For the record I’m not really a fan of crafting. We got a few arty-crafty sets for the threenager’s birthday and each time she pulls one out from the cupboard (I really need to get better at hiding stuff) I wince at the thought of spending the next half an hour trying and failing to reproduce random stuff out of lolly sticks and tissue paper as per the picture on the box. It’s not that I’m lazy (I am a bit), it’s just the thought of the mess and inevitable disagreements over keeping the glue off the carpet seem like too much hassle most of the time. I also find myself being a bit of a control freak about doing things properly and nagging her to put lids back on pens (imagine Monica from ‘Friends’ but without the tidy apartment). 

It was during one such session the other day, involving the construction of a scene from ‘Frozen’ using stick on jewels and shiny paper (yes, it was as shit as it sounds) that I had an epiphany: it actually doesn’t matter how the thing looks when we’re finished, or whether we’ve correctly placed every last sequin in its designated spot – and in a weird way that made me feel better.  So there I was; liberated from the misery of copying-what’s-on-the-box-crafting and instead embracing ‘free-style crafting’ (I may patent that). But I’m afraid there might be more to my crafting aversion than giving a shit what the end product looks like.

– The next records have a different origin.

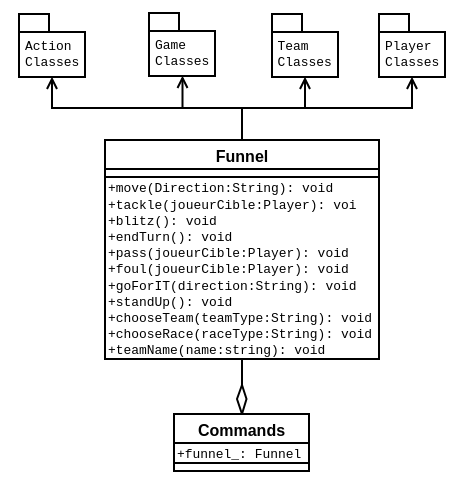
<!DOCTYPE html>
<html lang="en">
<head>
<meta charset="utf-8">
<title>Funnel class diagram</title>
<style>
:root { --ink: #000; --paper: #fff; --stroke: 2px; }
*, *::before { box-sizing: border-box; margin: 0; padding: 0; }
body { width: 464px; height: 484px; overflow: hidden; background: var(--paper); }
.diagram {
  position: relative; width: 464px; height: 484px; overflow: hidden;
  background: var(--paper); color: var(--ink);
  font: 12.95px/16px "Liberation Mono", monospace;
}
.connectors { position: absolute; inset: 0; fill: none; stroke: var(--ink); stroke-width: 2; }

.packages {
  position: absolute; left: 18px; top: 13px;
  display: grid; grid-template-columns: 130px 122.5px 107.5px 68px;
}
.package { width: 68px; }
.package.raised { margin-top: -1px; }
.package::before {
  content: ""; display: block; width: 32px; height: 20px;
  border: var(--stroke) solid var(--ink);
}
.package p {
  height: 47px; margin-top: -2px; padding: 5.5px 0 0 5px;
  border: var(--stroke) solid var(--ink); background: var(--paper); white-space: nowrap;
}

.class { position: absolute; border: var(--stroke) solid var(--ink); background: var(--paper); white-space: nowrap; }
.class h2 {
  height: 29px; padding-top: 5px; border-bottom: var(--stroke) solid var(--ink);
  font: bold 16px/22px "Liberation Sans", sans-serif; text-align: center;
}
.class ul { list-style: none; padding-left: 2px; }
.class .attributes { border-bottom: var(--stroke) solid var(--ink); }

.funnel { left: 104px; top: 139px; width: 276px; height: 221px; }
.funnel .attributes { height: 8px; }
.funnel .operations { padding-top: 3.4px; line-height: 16.2px; }

.commands { left: 173px; top: 413px; width: 137px; height: 59px; }
.commands .attributes { height: 20px; padding-top: 3px; }
</style>
</head>
<body>
<main class="diagram">
  <svg class="connectors" width="464" height="484" viewBox="0 0 464 484" aria-hidden="true">
    <defs><path id="arrowhead" d="M-5 11L0 1L5 11"/></defs>
    <path d="M242 140V108H52V79M242 108H412V79M305 108V79M182.5 108V78"/>
    <use href="#arrowhead" x="52" y="78"/>
    <use href="#arrowhead" x="182.5" y="77"/>
    <use href="#arrowhead" x="305" y="78"/>
    <use href="#arrowhead" x="412" y="78"/>
    <path d="M242 359V385"/>
    <polygon points="242,385 246.5,399 242,414 237,399"/>
  </svg>

  <section class="packages">
    <div class="package"><p>Action<br>Classes</p></div>
    <div class="package raised"><p>Game<br>Classes</p></div>
    <div class="package"><p>Team<br>Classes</p></div>
    <div class="package"><p>Player<br>Classes</p></div>
  </section>

  <section class="class funnel">
    <h2>Funnel</h2>
    <div class="attributes"></div>
    <ul class="operations">
      <li>+move(Direction:String): void</li>
      <li>+tackle(joueurCible:Player): voi</li>
      <li>+blitz(): void</li>
      <li>+endTurn(): void</li>
      <li>+pass(joueurCible:Player): void</li>
      <li>+foul(joueurCible:Player): void</li>
      <li>+goForIT(direction:String): void</li>
      <li>+standUp(): void</li>
      <li>+chooseTeam(teamType:String): void</li>
      <li>+chooseRace(raceType:String): void</li>
      <li>+teamName(name:string): void</li>
    </ul>
  </section>

  <section class="class commands">
    <h2>Commands</h2>
    <ul class="attributes">
      <li>+funnel_: Funnel</li>
    </ul>
  </section>
</main>
</body>
</html>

What is it then about crafting that really puts me off?  The real answer is, I think its going to be boring.  There, I admitted it.  Since becoming a stay-at-home-mum I’ve discovered that life is more and more about the simple things: day to day challenges are less complex than my former working life and more importantly less intellectually demanding.  Its a stick I beat myself with more and more lately, being with my own kid shouldn’t be boring, but I’m afraid crafting just is.  I chose to take a career break and be a stay-at-home mum, and don’t get me wrong life is much easier than it was during the first year, but its a tough transition to make and even now when I don’t feel like I’m enjoying my ‘new role’ I end up concluding “I’m just not built to be a mother”.  Which is being pretty unfair on myself.      

I reckon it comes down to expectations too – of myself more than anything I suppose.  I am someone who cares what others think, and I have been known to dwell way too much on past conversations, looking for what the person really meant (trust me, its exhausting), and I wonder if the whole self-conscious thing has crept in here.  On its own it seems trivial to think about what other mums achieve during ‘crafting hour’ (thanks Pinterest), assuming anyone else even bothers.  But it feels like one of those things that ‘good mums’ would do, along with baking and trips to the museum. Don’t get me wrong I’ve done those things but I wouldn’t say I’ve always had a blast doing them.  A friend of mine is on a WhatsApp group with other NCT mums and the competitive ones are always announcing whatever leaps in development their little angels have made, along with photos of reward charts filled up with gold stars, as if it’s a race to achieve milestones like potty training before anyone else.  It makes me wonder why they feel the need to only share the good bits and not have a giggle about the inevitable screw-ups along the way.  Maybe we’re all just nervously watching each other hoping we’re doing ‘mothering’ right.